== EXERCISE OBJECTIVE ==
Which of the lines in the data below contain the string "stroke"? Copy each of them.

(EXCERPTED RECORDS begins)

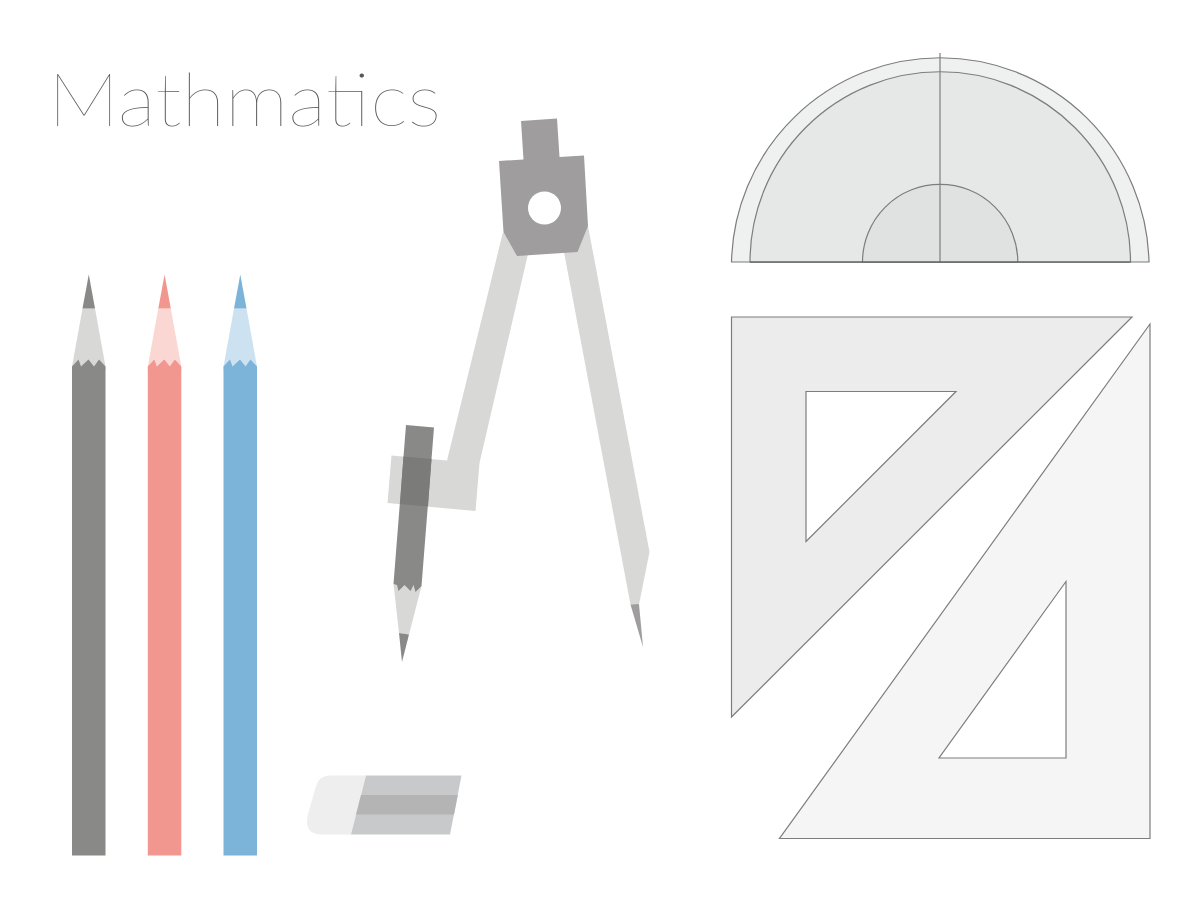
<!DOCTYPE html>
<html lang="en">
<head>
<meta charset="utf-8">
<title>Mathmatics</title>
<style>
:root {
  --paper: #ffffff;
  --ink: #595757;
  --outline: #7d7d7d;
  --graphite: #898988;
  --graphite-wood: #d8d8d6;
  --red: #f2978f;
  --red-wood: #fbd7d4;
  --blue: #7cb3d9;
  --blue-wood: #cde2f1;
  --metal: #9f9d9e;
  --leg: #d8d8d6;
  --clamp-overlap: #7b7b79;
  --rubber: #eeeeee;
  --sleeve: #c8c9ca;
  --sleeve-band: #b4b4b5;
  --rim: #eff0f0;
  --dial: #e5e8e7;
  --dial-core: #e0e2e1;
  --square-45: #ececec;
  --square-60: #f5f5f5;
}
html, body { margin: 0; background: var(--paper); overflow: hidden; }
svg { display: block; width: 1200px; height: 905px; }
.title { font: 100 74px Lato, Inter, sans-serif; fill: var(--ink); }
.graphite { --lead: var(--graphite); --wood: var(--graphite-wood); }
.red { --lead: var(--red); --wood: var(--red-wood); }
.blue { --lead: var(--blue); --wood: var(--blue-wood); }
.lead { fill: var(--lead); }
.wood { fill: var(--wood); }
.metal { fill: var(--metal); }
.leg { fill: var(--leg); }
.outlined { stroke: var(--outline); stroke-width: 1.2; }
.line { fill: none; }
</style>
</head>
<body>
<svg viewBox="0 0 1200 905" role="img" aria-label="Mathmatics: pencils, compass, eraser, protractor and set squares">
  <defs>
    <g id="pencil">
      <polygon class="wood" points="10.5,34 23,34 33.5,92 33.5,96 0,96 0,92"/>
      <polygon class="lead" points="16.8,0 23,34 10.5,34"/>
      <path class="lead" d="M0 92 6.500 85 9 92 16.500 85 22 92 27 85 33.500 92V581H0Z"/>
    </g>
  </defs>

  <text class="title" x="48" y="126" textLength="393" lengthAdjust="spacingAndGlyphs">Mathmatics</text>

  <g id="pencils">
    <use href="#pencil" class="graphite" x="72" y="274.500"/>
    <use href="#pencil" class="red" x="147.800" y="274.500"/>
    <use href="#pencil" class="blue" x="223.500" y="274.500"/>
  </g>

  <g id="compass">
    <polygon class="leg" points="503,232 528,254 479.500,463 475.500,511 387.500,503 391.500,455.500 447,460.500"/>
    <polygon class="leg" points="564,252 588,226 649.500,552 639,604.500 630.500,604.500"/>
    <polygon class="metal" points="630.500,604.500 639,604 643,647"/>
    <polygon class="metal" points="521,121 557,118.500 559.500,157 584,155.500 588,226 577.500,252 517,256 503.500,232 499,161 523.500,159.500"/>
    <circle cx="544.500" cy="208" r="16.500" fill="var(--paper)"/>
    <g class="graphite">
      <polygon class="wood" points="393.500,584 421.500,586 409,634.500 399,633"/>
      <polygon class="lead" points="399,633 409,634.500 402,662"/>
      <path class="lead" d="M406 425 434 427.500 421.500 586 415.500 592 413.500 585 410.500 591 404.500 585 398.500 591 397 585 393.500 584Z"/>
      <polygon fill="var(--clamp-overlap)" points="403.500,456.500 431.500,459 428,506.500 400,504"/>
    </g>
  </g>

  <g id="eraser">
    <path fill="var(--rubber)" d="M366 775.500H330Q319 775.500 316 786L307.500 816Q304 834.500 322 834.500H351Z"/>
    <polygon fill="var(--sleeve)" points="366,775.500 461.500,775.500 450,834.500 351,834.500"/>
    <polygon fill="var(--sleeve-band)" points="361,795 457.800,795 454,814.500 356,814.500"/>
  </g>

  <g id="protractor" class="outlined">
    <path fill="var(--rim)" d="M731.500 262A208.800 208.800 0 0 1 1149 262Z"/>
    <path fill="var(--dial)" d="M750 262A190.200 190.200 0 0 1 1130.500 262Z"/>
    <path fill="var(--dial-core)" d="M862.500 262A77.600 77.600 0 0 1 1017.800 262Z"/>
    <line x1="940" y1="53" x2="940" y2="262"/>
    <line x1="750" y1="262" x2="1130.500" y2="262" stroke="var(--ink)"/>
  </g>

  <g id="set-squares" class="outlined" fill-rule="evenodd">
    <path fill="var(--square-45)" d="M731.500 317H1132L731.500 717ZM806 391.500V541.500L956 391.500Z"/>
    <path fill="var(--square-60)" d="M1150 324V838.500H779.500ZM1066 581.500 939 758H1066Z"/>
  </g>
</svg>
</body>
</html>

(EXCERPTED RECORDS ends)

== TASK RESPONSE ==
.outlined { stroke: var(--outline); stroke-width: 1.2; }
    <line x1="750" y1="262" x2="1130.500" y2="262" stroke="var(--ink)"/>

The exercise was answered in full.